If some is good, more is better. That seems like a bizarre tenet from which to operate in an era of uncertainty and self-consciousness. But synthpop is fast becoming the last refuge of the conspicuous consumer — a genre where excess isn’t just rewarded, it’s an organizing methodology. It is within that world that Brooklyn-via-South-Africa musician Jean-Philip Grobler returns with his second LP as St. Lucia: Matter, an exploration of the limits of decadence in what might be the last days of over-indulgent pop.
Grobler has gained moderate renown for his weightless synth arrangements, the kind of music colored exclusively in shades of turquoise. St. Lucia proved an apt moniker for early singles like “All Eyes on You”, in which swirling synths spun in eddies of big drums and memorable hooks. It was beach music for the city, like a four-minute-long Corona commercial. Neon Gold, the label that broke Passion Pit and Ellie Goulding, signed Grobler and released his first EP and LP, the latter under a relationship with Columbia Records.
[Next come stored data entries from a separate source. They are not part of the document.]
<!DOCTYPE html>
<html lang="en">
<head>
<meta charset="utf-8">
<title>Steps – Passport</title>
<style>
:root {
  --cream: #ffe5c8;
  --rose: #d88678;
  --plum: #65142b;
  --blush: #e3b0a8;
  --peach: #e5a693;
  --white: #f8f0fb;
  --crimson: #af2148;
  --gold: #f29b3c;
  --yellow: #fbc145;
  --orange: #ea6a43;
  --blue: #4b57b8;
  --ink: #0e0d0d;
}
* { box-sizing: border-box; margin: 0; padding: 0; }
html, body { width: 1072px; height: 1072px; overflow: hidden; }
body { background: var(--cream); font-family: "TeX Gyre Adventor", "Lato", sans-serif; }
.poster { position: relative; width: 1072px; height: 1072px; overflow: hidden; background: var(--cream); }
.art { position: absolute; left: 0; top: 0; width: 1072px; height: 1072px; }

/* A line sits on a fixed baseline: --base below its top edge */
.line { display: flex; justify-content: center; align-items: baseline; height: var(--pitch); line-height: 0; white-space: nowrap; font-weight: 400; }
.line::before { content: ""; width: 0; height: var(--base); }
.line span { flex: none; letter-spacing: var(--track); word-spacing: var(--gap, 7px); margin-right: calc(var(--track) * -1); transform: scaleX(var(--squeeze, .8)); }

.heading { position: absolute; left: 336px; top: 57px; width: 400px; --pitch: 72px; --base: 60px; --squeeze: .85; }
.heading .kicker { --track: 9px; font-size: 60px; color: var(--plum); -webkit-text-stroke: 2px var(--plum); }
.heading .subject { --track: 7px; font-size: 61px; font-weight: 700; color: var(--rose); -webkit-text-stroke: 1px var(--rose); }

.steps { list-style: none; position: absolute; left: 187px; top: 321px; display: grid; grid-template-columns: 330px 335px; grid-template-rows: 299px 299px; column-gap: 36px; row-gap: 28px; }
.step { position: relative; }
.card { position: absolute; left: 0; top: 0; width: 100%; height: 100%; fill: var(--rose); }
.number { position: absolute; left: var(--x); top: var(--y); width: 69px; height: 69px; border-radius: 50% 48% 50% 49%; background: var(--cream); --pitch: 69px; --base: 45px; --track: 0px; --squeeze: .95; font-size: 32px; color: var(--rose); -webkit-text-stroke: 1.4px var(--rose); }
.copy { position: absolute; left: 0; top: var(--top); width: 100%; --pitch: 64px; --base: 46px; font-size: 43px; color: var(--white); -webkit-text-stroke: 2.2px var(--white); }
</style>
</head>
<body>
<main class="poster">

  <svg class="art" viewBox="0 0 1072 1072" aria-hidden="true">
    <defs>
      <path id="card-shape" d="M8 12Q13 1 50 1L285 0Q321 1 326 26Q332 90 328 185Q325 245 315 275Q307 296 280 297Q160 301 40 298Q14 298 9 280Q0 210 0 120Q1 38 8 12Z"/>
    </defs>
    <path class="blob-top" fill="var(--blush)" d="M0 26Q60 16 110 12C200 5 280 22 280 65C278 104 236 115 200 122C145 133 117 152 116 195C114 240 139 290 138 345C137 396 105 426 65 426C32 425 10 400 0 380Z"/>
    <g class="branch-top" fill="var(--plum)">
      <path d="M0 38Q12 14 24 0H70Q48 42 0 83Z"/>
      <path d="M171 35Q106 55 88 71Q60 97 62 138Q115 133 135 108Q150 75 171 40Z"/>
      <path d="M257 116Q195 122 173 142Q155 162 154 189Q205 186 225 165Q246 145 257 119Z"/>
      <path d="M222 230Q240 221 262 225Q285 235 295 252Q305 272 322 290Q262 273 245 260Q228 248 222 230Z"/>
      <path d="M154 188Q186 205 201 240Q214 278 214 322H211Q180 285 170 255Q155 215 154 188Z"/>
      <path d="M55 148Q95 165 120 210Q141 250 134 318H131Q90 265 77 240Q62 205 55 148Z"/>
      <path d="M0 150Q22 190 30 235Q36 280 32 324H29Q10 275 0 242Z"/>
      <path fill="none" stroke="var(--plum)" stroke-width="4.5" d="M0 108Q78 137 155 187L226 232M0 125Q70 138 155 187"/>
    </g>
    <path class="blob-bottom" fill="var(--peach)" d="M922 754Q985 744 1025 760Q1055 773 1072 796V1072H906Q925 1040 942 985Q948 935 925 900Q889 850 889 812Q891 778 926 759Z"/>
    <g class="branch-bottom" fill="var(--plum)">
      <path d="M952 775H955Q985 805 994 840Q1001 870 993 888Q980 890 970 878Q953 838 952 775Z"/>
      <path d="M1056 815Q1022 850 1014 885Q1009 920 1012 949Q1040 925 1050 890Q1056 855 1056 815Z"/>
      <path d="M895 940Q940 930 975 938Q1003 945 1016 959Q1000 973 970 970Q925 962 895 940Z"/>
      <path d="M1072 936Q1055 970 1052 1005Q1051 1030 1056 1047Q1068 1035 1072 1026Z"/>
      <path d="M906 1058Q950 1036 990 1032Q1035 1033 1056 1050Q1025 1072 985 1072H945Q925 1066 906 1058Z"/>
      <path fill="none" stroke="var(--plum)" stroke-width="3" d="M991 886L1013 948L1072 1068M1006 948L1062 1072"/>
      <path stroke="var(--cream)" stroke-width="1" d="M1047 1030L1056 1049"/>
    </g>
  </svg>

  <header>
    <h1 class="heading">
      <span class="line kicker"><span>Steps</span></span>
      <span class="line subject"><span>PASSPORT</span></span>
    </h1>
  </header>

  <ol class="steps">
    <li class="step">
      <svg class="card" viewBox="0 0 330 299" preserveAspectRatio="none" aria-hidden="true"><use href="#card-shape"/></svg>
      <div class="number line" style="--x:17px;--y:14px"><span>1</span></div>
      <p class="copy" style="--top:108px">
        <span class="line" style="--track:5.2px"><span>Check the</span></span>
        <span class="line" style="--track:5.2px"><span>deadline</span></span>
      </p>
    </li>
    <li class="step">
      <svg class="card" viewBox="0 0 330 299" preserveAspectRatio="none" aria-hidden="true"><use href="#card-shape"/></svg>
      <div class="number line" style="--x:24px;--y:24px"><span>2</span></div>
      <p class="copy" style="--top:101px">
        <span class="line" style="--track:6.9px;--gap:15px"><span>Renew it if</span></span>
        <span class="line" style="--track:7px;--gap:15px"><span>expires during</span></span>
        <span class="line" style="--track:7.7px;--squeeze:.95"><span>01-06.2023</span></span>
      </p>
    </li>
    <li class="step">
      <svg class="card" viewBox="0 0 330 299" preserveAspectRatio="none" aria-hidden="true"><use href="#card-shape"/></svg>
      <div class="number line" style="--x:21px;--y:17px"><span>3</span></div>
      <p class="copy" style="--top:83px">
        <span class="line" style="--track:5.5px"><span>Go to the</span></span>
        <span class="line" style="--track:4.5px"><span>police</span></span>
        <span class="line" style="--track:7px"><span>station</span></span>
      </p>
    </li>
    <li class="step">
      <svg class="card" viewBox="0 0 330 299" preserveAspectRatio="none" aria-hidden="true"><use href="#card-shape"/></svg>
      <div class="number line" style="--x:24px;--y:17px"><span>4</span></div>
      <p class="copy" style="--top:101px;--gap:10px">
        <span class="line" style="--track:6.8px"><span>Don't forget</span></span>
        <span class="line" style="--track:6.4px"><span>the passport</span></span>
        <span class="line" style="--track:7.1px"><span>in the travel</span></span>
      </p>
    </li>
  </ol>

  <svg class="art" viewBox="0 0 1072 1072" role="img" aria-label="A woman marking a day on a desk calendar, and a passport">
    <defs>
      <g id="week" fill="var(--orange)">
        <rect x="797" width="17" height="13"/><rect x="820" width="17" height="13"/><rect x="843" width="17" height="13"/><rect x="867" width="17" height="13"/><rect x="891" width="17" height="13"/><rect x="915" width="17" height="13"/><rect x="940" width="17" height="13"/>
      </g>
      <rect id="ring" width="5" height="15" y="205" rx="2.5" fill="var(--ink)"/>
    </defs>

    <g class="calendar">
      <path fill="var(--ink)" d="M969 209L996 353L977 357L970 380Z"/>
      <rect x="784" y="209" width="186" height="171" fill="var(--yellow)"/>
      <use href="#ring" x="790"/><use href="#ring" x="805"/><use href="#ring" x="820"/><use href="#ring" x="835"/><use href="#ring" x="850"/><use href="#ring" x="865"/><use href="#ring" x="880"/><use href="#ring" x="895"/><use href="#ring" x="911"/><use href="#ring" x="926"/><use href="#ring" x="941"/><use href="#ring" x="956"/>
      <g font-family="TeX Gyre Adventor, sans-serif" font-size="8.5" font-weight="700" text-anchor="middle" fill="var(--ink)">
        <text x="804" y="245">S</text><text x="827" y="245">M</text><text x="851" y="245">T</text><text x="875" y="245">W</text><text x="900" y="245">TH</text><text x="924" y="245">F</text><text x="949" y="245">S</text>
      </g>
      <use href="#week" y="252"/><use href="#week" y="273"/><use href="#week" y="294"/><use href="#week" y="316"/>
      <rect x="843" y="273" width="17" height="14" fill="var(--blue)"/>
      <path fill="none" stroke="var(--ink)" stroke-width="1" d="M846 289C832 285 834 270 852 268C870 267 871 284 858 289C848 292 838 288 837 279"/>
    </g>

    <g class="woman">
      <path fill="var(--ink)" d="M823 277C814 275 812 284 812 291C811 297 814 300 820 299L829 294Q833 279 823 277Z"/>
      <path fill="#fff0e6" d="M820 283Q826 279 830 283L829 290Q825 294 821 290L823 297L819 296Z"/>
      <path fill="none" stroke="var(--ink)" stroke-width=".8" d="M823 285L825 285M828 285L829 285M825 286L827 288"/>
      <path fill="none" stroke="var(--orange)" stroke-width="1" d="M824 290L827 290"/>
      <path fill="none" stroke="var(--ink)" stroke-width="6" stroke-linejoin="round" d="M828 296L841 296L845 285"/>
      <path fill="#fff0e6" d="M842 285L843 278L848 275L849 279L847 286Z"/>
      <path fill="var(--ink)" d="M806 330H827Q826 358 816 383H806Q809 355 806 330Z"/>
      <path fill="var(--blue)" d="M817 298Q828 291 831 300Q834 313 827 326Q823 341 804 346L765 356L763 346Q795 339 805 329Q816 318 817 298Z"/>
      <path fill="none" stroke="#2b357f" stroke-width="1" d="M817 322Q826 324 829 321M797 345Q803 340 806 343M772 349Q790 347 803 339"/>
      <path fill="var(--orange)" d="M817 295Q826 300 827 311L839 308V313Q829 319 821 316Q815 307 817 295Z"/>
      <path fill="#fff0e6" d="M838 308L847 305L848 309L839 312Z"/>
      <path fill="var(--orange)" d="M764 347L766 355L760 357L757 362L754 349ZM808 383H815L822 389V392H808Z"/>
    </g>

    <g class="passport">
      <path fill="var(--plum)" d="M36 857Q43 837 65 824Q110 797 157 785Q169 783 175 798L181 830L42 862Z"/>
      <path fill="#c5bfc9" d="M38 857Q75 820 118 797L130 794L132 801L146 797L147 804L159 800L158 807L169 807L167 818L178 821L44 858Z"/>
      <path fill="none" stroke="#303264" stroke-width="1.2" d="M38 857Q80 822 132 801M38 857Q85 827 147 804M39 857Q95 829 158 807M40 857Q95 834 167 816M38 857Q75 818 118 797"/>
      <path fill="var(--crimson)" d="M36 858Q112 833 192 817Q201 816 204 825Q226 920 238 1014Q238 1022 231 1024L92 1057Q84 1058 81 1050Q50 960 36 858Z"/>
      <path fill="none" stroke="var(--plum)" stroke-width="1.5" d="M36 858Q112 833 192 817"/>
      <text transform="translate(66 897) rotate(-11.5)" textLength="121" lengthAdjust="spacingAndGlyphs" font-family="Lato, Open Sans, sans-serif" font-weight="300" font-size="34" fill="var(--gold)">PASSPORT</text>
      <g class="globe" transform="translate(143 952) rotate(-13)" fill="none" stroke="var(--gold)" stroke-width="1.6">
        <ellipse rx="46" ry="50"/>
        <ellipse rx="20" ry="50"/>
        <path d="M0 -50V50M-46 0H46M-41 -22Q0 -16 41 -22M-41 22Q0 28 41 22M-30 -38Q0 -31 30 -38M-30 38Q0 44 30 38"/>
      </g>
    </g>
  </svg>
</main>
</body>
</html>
Passion Pit in particular hangs gargantuan over St. Lucia, and in fact the entire discourse of synthpop in the past decade. They’re the rare band that could name an LP Gossamer and fulfill it perfectly. With Matter, Grobler tries to follow their pattern, in all the excess, brilliance, and terror.
On lead track “Do You Remember”, Grobler sets an ebullient keyboard loop against booming synthesizer blasts. Motoring along toward one of those cloud-clearing choruses to which most St. Lucia songs aspire, this one arrives at a chanting hook modulating between a few pitches, a gesture inspired by Top 40 radio even if it will never play there. Creeping commercial cynicism hangs everywhere in the album’s grandiose optimism. On the bizarrely anti-intellectual “Dancing on Glass”, Grobler wonders “How long ‘til we learn dancing is dangerous?” The chorus surges with a familiar impulse, fists raised to the sky like a John Hughes movie climax 30 years too late, in which everyone is conventionally attractive, happy, and rich.
By the time the yelping and propulsive “Physical” arrives at track four, Matter has already become exhausting. Grobler spends a good portion of the track yelling “Phys-phys-phys-physical” at the listener, a line that works in describing both his desire to move you and the degree to which it can all be tiresome. The song builds layer upon layer, creating a richness that isn’t quite depth. When the chorus hits, a vocal loop that sounds like a police siren arrives with it. If it isn’t gilding the lily, it’s certainly bedazzling the shit out of it. On the six-and-a-half-minute “Rescue Me”, an unintentional and biting double entendre, listeners are treated to a post-modern traipse through recent pop history: The synth stabs and chord resolutions are lifted from “Thriller”, the melody is “Addicted to Love”, and the back-beat is cut straight from Frankie Goes To Hollywood’s “Relax”. It’s dense and hypnotic; it feels endless and not at all relaxing. Any of these songs in isolation might be enjoyable, but as a collection, they’re nearly nausea-inducing.
St. Lucia shows a modicum of range on the snapping slow-jam “Love Somebody”, but the damage of bloated arrangements has already been done. Committed to maximalism, it’s hard to picture to which (if any) impulses Grobler said no to when composing Matter. The album possesses a powerful if misplaced optimism. Even the title operates on two levels, substance mixing with a crushing desire to mean something to someone. The world Grobler crafts on Matter isn’t colored with the iridescent shades of blue from his early career; it is now a palate so bright and garish that it hurts the eyes.
Essential Tracks: “Do You Remember”, “Love Somebody”, and “Physical”